Revenge is often considered the honourable response to harm in Sri Lankan culture. It comes out of the correct notion that sin must be punished, but misapplied to personal revenge. We must teach our people that personal revenge does not solve problems. We leave it to the state and to God to handle that. That is a hard lesson for our people to learn. But I believe that when it springs from the doctrine of God, there is a convincing base for people to latch onto. How important to teach these aspects of God’s nature to Christians before tragedy strikes!
5 Don’t bear false witness
The Bible is severe in its condemnation of false accusation and harming the innocent.

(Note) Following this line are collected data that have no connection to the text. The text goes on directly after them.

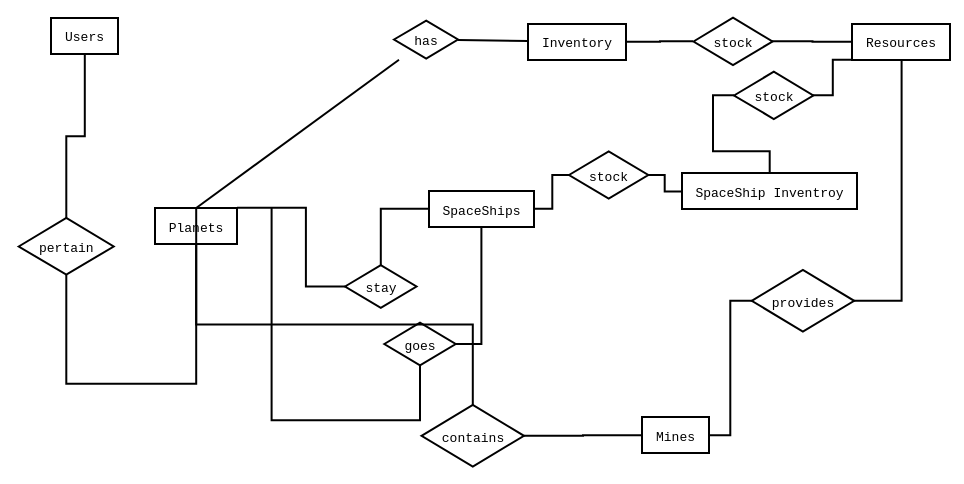
<!DOCTYPE html>
<html lang="en">
<head>
<meta charset="utf-8">
<title>Entity relationship diagram</title>
<style>
:root { --paper: #fff; --ink: #000; }
* { box-sizing: border-box; }
html, body { margin: 0; background: var(--paper); }
.diagram {
  position: relative; width: 964px; height: 484px; overflow: hidden;
  background: var(--paper); color: var(--ink);
  font: 13px/16px "Liberation Mono", monospace;
}
.entity, .relation {
  position: absolute; display: flex; align-items: center; justify-content: center;
  padding-top: 5px; white-space: nowrap;
}
.entity { height: 38px; border: 2px solid var(--ink); }
.relation { width: 100px; height: 38px; transform: translate(-50%, -50%); }
.connectors {
  position: absolute; left: 0; top: 0;
  fill: none; stroke: var(--ink); stroke-width: 2;
}

.users { left: 50px; top: 16.5px; width: 69px; }
.inventory { left: 527px; top: 22.7px; width: 100px; }
.resources { left: 851px; top: 22.7px; width: 100px; }
.planets { left: 154px; top: 207px; width: 84px; }
.spaceships { left: 428px; top: 190px; width: 107px; }
.spaceship-inventory { left: 681px; top: 172.4px; width: 177px; }
.mines { left: 641px; top: 416px; width: 69px; }

.has { left: 426px; top: 39.5px; }
.inventory-stock { left: 733px; top: 41.5px; }
.cargo-stock { left: 774px; top: 95.5px; }
.ship-stock { left: 608.5px; top: 175px; }
.pertain { left: 66.3px; top: 246.5px; }
.stay { left: 381px; top: 286.5px; }
.goes { left: 420px; top: 344px; }
.contains { left: 473px; top: 436px; }
.provides { left: 803px; top: 301px; }
</style>
</head>
<body>
<main class="diagram">
  <div class="entity users">Users</div>
  <div class="entity inventory">Inventory</div>
  <div class="entity resources">Resources</div>
  <div class="entity planets">Planets</div>
  <div class="entity spaceships">SpaceShips</div>
  <div class="entity spaceship-inventory">SpaceShip Inventroy</div>
  <div class="entity mines">Mines</div>

  <svg class="connectors" width="964" height="484" viewBox="0 0 964 484" aria-hidden="true">
    <g id="links">
      <polyline points="84.8,54 84.8,136.3 66.3,136.3 66.3,218"/>
      <polyline points="66.3,275 66.3,383.7 196.2,383.7 196.2,208"/>
      <line x1="196.2" y1="208" x2="399" y2="59.7"/>
      <line x1="458" y1="40" x2="528" y2="41"/>
      <polyline points="626,41.8 660,41.8 660,41.2 693,41.2"/>
      <polyline points="772,41.2 812.5,41.2 812.5,41.8 852,41.8"/>
      <polyline points="853,59.8 832.8,59.8 832.8,95.3 813,95.3"/>
      <polyline points="734,95.3 713,95.3 713,151.2 769.7,151.2 769.7,173"/>
      <polyline points="534,208.8 552.3,208.8 552.3,175 569,175"/>
      <polyline points="648,175 664.7,175 664.7,191.5 682,191.5"/>
      <polyline points="429,208.8 380.8,208.8 380.8,265"/>
      <polyline points="237,207.8 305.9,207.8 305.9,286.5 345,286.5"/>
      <polyline points="481.4,227 481.4,344 456,344"/>
      <polyline points="271.6,207.8 271.6,420.3 420,420.3 420,365"/>
      <polyline points="196.2,244 196.2,324.4 472.8,324.4 472.8,405"/>
      <polyline points="524,435.8 583,435.8 583,435.2 642,435.2"/>
      <polyline points="709,435.2 730.3,435.2 730.3,300.8 752,300.8"/>
      <polyline points="854,300.8 901.6,300.8 901.6,59"/>
    </g>
    <g id="relation-shapes">
      <polygon points="394,39.5 426.2,20.7 458,39.5 426.2,58.5"/>
      <polygon points="693.5,41.5 733,17.7 772.5,41.5 733,65"/>
      <polygon points="734,95.5 773.8,71.7 813.3,95.5 773.8,119"/>
      <polygon points="569,175 608.7,151.3 648.3,175 608.7,198.5"/>
      <polygon points="18.7,246.5 66.3,218 113.7,246.5 66.3,274.7"/>
      <polygon points="345,286.5 380.8,265.2 416.5,286.5 380.8,307.8"/>
      <polygon points="384.3,344 420,322.6 455.7,344 420,365.3"/>
      <polygon points="421.5,435.8 472.8,405 524,435.8 472.8,466.5"/>
      <polygon points="751.7,300.8 802.9,270 854.2,300.8 802.9,331.6"/>
    </g>
  </svg>

  <div class="relation has">has</div>
  <div class="relation inventory-stock">stock</div>
  <div class="relation cargo-stock">stock</div>
  <div class="relation ship-stock">stock</div>
  <div class="relation pertain">pertain</div>
  <div class="relation stay">stay</div>
  <div class="relation goes">goes</div>
  <div class="relation contains">contains</div>
  <div class="relation provides">provides</div>
</main>
</body>
</html>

Racial, ethnic, and religious prejudice often comes from lumping large numbers of people alongside a few radical members of the group they belong to. I do not want to be naïve about the plans of some Muslim groups to control the world and use violence to achieve that end. But in Sri Lanka, for centuries we have lived harmoniously with Muslims. I often feel that my Muslim neighbours are better neighbours to me than I am to them. If we lump all Muslims under the category of terrorist sympathisers, we do many of them a huge injustice which is abhorrent to God. Such attitudes could isolate them to the point of pushing them to find refuge among radicals. It is no secret that violence against Muslims encourages radicalism. We must conscientiously do all we can to prevent that from happening.
Besides, we look at Muslims through the lens of the cross—with gospel-influenced eyes. They desperately need to hear the good news of salvation by the God who loves them. How can they hear that from us if we do not befriend them? We must extend the hand of friendship to the Muslims among us. If we see that they are vulnerable to attack, we must do all we can to help, reassure, and protect them.
While it may seem foolish to spend time praying during a crisis when there is so much to do, this is the most powerful thing God’s people can do in a national crisis (1 Kings 19). We need to mobilise individual and corporate prayer among Christians. Leaders must take the lead in calling for prayer. Christians in Sri Lanka often lose hope when they are faced with wave after wave of bad news. But we don’t pray with a defeatist attitude. We know that God is building his kingdom culminating in the return of Christ, and that our actions are building blocks in this process.
Holy-love will win in the end! Amen. Come, Lord Jesus (Rev. 22:20).